7. I made some friends, learned that I know quite a few people in the industry, and started Social Networking (finally). I still think it’s a huge time-sucker, but I am willing to play the game. I also overcame my fear of the internet being written in indelible ink, so I could start this blog. I hope it helps someone. I always love to hear about people’s process and the concrete steps they take. I’m very practical, for a screenwriter.
8. Last March or April, I realized that if I were going to get my writing hours in every week, I’d need to get up at five and write before the interruptions and activity of the world took over my day. It’s been a struggle at times, but I’ve come back to it over and over. It’s the best decision I’ve made since I accepted I couldn’t teach myself to write screenplays from books. If I hadn’t taken that class back in 2009, I’d still be in Act One.
9. As a direct result of all of the above, I have let go of any fear or shame about calling myself a screenwriter.
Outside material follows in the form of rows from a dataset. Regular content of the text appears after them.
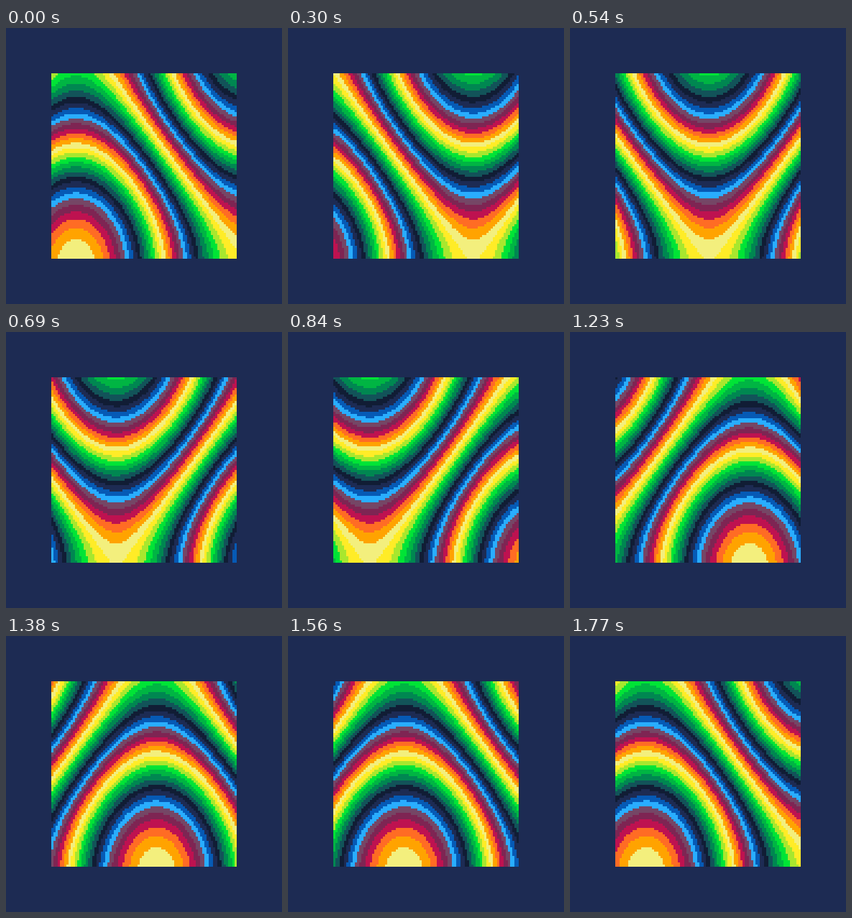
Recreate the animation shown at these times as an HTML page with a canvas. Size 384x384 px, loop 1800 ms.

```html
<!DOCTYPE html>
<html lang="en">
<head>
<meta charset="utf-8">
<title>Plasma</title>
<style>
html, body { margin: 0; width: 100%; height: 100%; overflow: hidden; background: #1d2b53; }
canvas { display: block; width: 384px; height: 384px; }
</style>
</head>
<body>
<canvas id="stage" width="384" height="384"></canvas>
<script>
const ctx = document.getElementById('stage').getContext('2d');
const CELL = 3, FIRST = 21, LAST = 106;
const STEP_MS = 30, STEPS = 60;
const TURN = Math.PI * 2;
const palette = [
  '#f3ef7d', '#ffa300', '#ff6c24', '#be1250',
  '#7e2553', '#754665', '#29adff', '#065ab5',
  '#1d2b53', '#111d35', '#125359', '#008751',
  '#00b543', '#00e436', '#a8e72e', '#ffec27'
];

const wave = turns => 16 * Math.cos(turns * TURN);

function draw(step) {
  const phase = 0.3 + step / STEPS;
  ctx.fillStyle = '#1d2b53';
  ctx.fillRect(0, 0, 384, 384);
  for (let x = FIRST; x <= LAST; x++) {
    const across = wave(x / 160 + phase);
    for (let y = FIRST; y <= LAST; y++) {
      // both waves span the palette twice, so 32 keeps the sum positive
      const level = Math.floor(across + wave(y / 220) + 32 + 1e-9);
      ctx.fillStyle = palette[level % 16];
      ctx.fillRect(x * CELL, y * CELL, CELL, CELL);
    }
  }
}

const start = performance.now();
let shown = -1;

function tick() {
  const elapsed = Math.max(0, performance.now() - start);
  const step = Math.floor(elapsed / STEP_MS) % STEPS;
  if (step !== shown) {
    draw(step);
    shown = step;
  }
  requestAnimationFrame(tick);
}
tick();
</script>
</body>
</html>
```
If nothing else, getting up at 5am to write every day has earned me the title. In any company, I can hold my head high. If I met Quentin Tarantino or Nora Ephron tomorrow, I would introduce myself as a screenwriter. There was a time I was too embarrassed to say that to a neighbor.
Writing Goals for 2012:
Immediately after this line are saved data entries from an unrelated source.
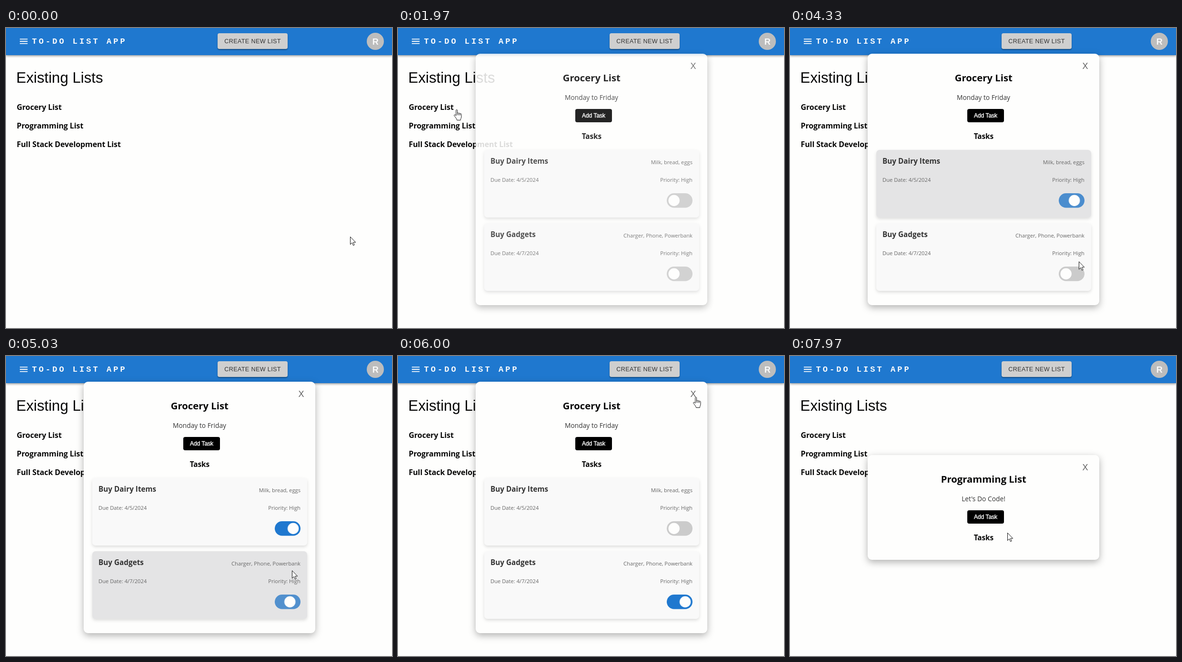
Write an HTML page that moves like this. It is 810 px wide and 630 px high and loops after 8 s.

```html
<!DOCTYPE html>
<html lang="en">
<head>
<meta charset="utf-8">
<title>To-do list app</title>
<style>
  :root { --page: #fefefd; --blue: #1f78cf; --off: #cbcbcb; --card: #f9f9f9; --hover: #e4e4e5; }
  html, body { margin: 0; width: 100%; height: 100%; overflow: hidden; background: var(--page); }
  svg { display: block; }
  text { font-family: "Open Sans", "Noto Sans", sans-serif; fill: #080808; }
  .arial { font-family: "Liberation Sans", Arial, sans-serif; }
  .brand { font: 700 17px "Liberation Mono", monospace; letter-spacing: 4.02px; fill: #fcfcfc; }
  .item { font-weight: 700; font-size: 16px; letter-spacing: -.1px; }
  .title { font-weight: 700; font-size: 20.3px; }
  .note { font-size: 13.8px; fill: #333; }
  .name { font-weight: 700; font-size: 15.3px; fill: #333; }
  .small { font-size: 11.2px; fill: #666; }
  .mid { text-anchor: middle; }
  .end { text-anchor: end; }

  .bar { fill: var(--blue); filter: drop-shadow(0 2px 2px rgba(0, 0, 0, .38)); }
  .create { fill: #cfcfcf; filter: drop-shadow(0 2px 1px rgba(0, 0, 0, .35)); }
  .panel { fill: var(--page); filter: drop-shadow(0 5px 7.5px rgba(0, 0, 0, .3)); }
  .card { fill: var(--card); filter: drop-shadow(0 3px 3px rgba(0, 0, 0, .13)); }
  .track { fill: var(--off); }
  .knob { fill: var(--page); }

  .run, .card, .track, .knob { animation: 8s linear infinite; }
  .modal1 { animation-name: modal1; }
  .modal2 { animation-name: modal2; }
  .one .card { animation-name: hover1; }
  .two .card { animation-name: hover2; }
  .one .track { animation-name: track1; }
  .two .track { animation-name: track2; }
  .one .knob { animation-name: knob1; }
  .two .knob { animation-name: knob2; }
  .cursor { animation-name: move; animation-timing-function: ease-in-out; }
  .arrow { animation-name: arrow; animation-timing-function: step-end; }
  .hand { animation-name: hand; animation-timing-function: step-end; }

  @keyframes modal1 {
    0%, 24.62% { opacity: 0; }
    24.625% { opacity: .86; }
    26.5%, 78.3% { opacity: 1; }
    81%, 100% { opacity: 0; }
  }
  @keyframes modal2 {
    0%, 92.4% { opacity: 0; }
    95.2%, 100% { opacity: 1; }
  }
  @keyframes hover1 {
    0%, 32% { fill: var(--card); }
    35.4%, 40% { fill: var(--hover); }
    43.7%, 45.6% { fill: var(--card); }
    49.4%, 54.2% { fill: var(--hover); }
    57.9%, 64.1% { fill: var(--card); }
    67.8%, 70% { fill: var(--hover); }
    73.3%, 100% { fill: var(--card); }
  }
  @keyframes hover2 {
    0%, 54.1% { fill: var(--card); }
    57.8%, 63% { fill: var(--hover); }
    66.8%, 100% { fill: var(--card); }
  }
  @keyframes track1 {
    0%, 52.87% { fill: var(--off); }
    52.875% { fill: #a6b9cc; }
    54.125% { fill: #4b8dce; animation-timing-function: ease-out; }
    57.1%, 66.5% { fill: var(--blue); animation-timing-function: ease; }
    71.5%, 100% { fill: var(--off); }
  }
  @keyframes knob1 {
    0%, 52.87% { transform: none; }
    52.875% { transform: translateX(5px); }
    54.125% { transform: translateX(17.4px); animation-timing-function: ease-out; }
    57.1%, 66.5% { transform: translateX(23.4px); animation-timing-function: ease; }
    71.5%, 100% { transform: none; }
  }
  @keyframes track2 {
    0%, 60.8% { fill: var(--off); animation-timing-function: ease; }
    65.8%, 100% { fill: var(--blue); }
  }
  @keyframes knob2 {
    0%, 60.8% { transform: none; animation-timing-function: ease; }
    65.8%, 100% { transform: translateX(23.4px); }
  }
  @keyframes move {
    0%, .35% { transform: translate(722px, 438px); }
    10.4%, 10.8% { transform: translate(74px, 108px); }
    15%, 24.62% { transform: translate(41px, 165px); }
    24.625% { transform: translate(122px, 171px); }
    28.4%, 32% { transform: translate(300px, 238px); }
    35.4%, 39.99% { transform: translate(540px, 335px); }
    40%, 41% { transform: translate(674px, 79px); }
    49.6%, 52.8% { transform: translate(596px, 371px); }
    54.125% { transform: translate(606px, 490px); animation-timing-function: ease-out; }
    56.5%, 61% { transform: translate(597px, 511px); animation-timing-function: ease-in; }
    62.875% { transform: translate(600px, 451px); animation-timing-function: ease-out; }
    65.5%, 67.3% { transform: translate(597px, 362px); }
    73.4% { transform: translate(619px, 150px); animation-timing-function: ease-out; }
    75%, 78.4% { transform: translate(624px, 86px); }
    87.5%, 92.6% { transform: translate(95px, 197px); }
    99.4%, 100% { transform: translate(456px, 371px); }
  }
  @keyframes hand {
    0%, 25.4%, 52.9%, 61.9%, 67.9%, 79%, 93.8% { visibility: hidden; }
    13.8%, 48.4%, 55.4%, 65%, 74.4%, 86.5% { visibility: visible; }
  }
  @keyframes arrow {
    0%, 25.4%, 52.9%, 61.9%, 67.9%, 79%, 93.8% { visibility: visible; }
    13.8%, 48.4%, 55.4%, 65%, 74.4%, 86.5% { visibility: hidden; }
  }
</style>
</head>
<body>
<svg width="810" height="630" viewBox="0 0 810 630">
  <defs>
    <g id="controls">
      <text class="arial mid" x="619.5" y="86" font-size="18" style="fill:#606060">X</text>
      <rect x="372" y="170" width="77" height="28" rx="4"/>
      <text class="arial mid" x="410.5" y="188" font-size="12" style="fill:#fff;stroke:#fff;stroke-width:.4">Add Task</text>
      <text class="item mid" x="406.3" y="233" style="font-size:15.4px">Tasks</text>
    </g>
  </defs>

  <rect class="bar" width="810" height="57"/>
  <path d="M29 23.4h16.3M29 28h16.3M29 32.6h16.3" stroke="#fcfcfc" stroke-width="1.8"/>
  <text class="brand" x="54.5" y="33">TO-DO LIST APP</text>
  <rect class="create" x="444" y="11" width="147" height="33" rx="4"/>
  <text class="arial" x="458.3" y="32" font-size="12.6" letter-spacing=".36" style="fill:#333">CREATE NEW LIST</text>
  <circle cx="775" cy="28" r="18" fill="#bdbdbd"/>
  <text class="arial mid" x="775.3" y="34.5" font-size="18" font-weight="700" style="fill:#fafafa">R</text>

  <text class="arial" x="21.6" y="114.5" font-size="31.2">Existing Lists</text>
  <text class="item" x="22.5" y="172">Grocery List</text>
  <text class="item" x="22.5" y="211">Programming List</text>
  <text class="item" x="22.5" y="250">Full Stack Development List</text>

  <g class="run modal1">
    <rect class="panel" x="163" y="54" width="486" height="528" rx="9"/>
    <text class="title mid" x="406.3" y="112">Grocery List</text>
    <text class="note mid" x="406" y="151">Monday to Friday</text>
    <use href="#controls"/>
    <g class="one">
      <rect class="card" x="181" y="256" width="451" height="142" rx="7"/>
      <text class="name" x="194" y="285">Buy Dairy Items</text>
      <text class="small end" x="618" y="286">Milk, bread, eggs</text>
      <text class="small" x="194" y="323">Due Date: 4/5/2024</text>
      <text class="small end" x="618" y="323">Priority: High</text>
      <rect class="track" x="564" y="347" width="54" height="30.6" rx="15.3"/>
      <circle class="knob" cx="579.2" cy="362.3" r="11.7"/>
    </g>
    <g class="two" transform="translate(0 154)">
      <rect class="card" x="181" y="256" width="451" height="142" rx="7"/>
      <text class="name" x="194" y="285">Buy Gadgets</text>
      <text class="small end" x="618" y="286">Charger, Phone, Powerbank</text>
      <text class="small" x="194" y="323">Due Date: 4/7/2024</text>
      <text class="small end" x="618" y="323">Priority: High</text>
      <rect class="track" x="564" y="347" width="54" height="30.6" rx="15.3"/>
      <circle class="knob" cx="579.2" cy="362.3" r="11.7"/>
    </g>
  </g>

  <g class="run modal2">
    <rect class="panel" x="163" y="208" width="486" height="220" rx="9"/>
    <g transform="translate(0 154)">
      <text class="title mid" x="406.3" y="112">Programming List</text>
      <text class="note mid" x="406" y="151">Let's Do Code!</text>
      <use href="#controls"/>
    </g>
  </g>

  <g class="run cursor" fill="#fff" stroke="#111" stroke-linejoin="round">
    <path class="run arrow" d="M.5.5v16l3.7-3.5 2.4 5.6 2.5-1-2.4-5.5h5z"/>
    <g class="run hand">
      <path d="M-.2 1.7C-.2.2 2.6.2 2.6 1.7V8C3.2 6.8 5.4 7 5.5 8.5 6 7.4 8.2 7.7 8.3 9.2 9 8.3 11 8.7 11 10.3V15C11 18 9.4 19 9.2 22.5H1.7C1.5 20-1.5 16.5-4 13.3-5 11.8-3.2 10.3-1.8 11.6L-.2 13.2Z"/>
      <path d="M2.6 8v4M5.5 8.5v3.8M8.3 9.2v3.3" fill="none"/>
    </g>
  </g>
</svg>
</body>
</html>
```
I know, I already told you my New Year’s Resolutions. This is different.
1. Finish my White Collar spec by March.
2. Find a collaborator to help finish SS, or at least take it to some stage of completion by June.
3. Work on another spec over the summer (or, preferably, work as a writer for money), and finish it by September.
4. For the fall, I’ll choose between the indie feature that was my first script and needs a couple more drafts, or write the pilot for Showtime I’ve been kicking around.
5. Read and evaluate scripts for school, friends, experience and/or money. Learn something from every one of them. Give feedback in a positive, supportive way with honest recommendations about what each script needs to come together (in my opinion).
6. Try collaborating.
7. Meet deadlines, whether set by self, teacher or industry professionals. Show up, and show up some more. Finish stuff.
8. Keep reading scripts, books, watching movies and TV and soaking up the industry. Make sure to take time out for living life and having new experiences.
9. Apply for Fellowships, jobs, agents, and put myself out there in every way I can think of. This is the year my career as a screenwriter begins.
In the meantime, Happy Writing!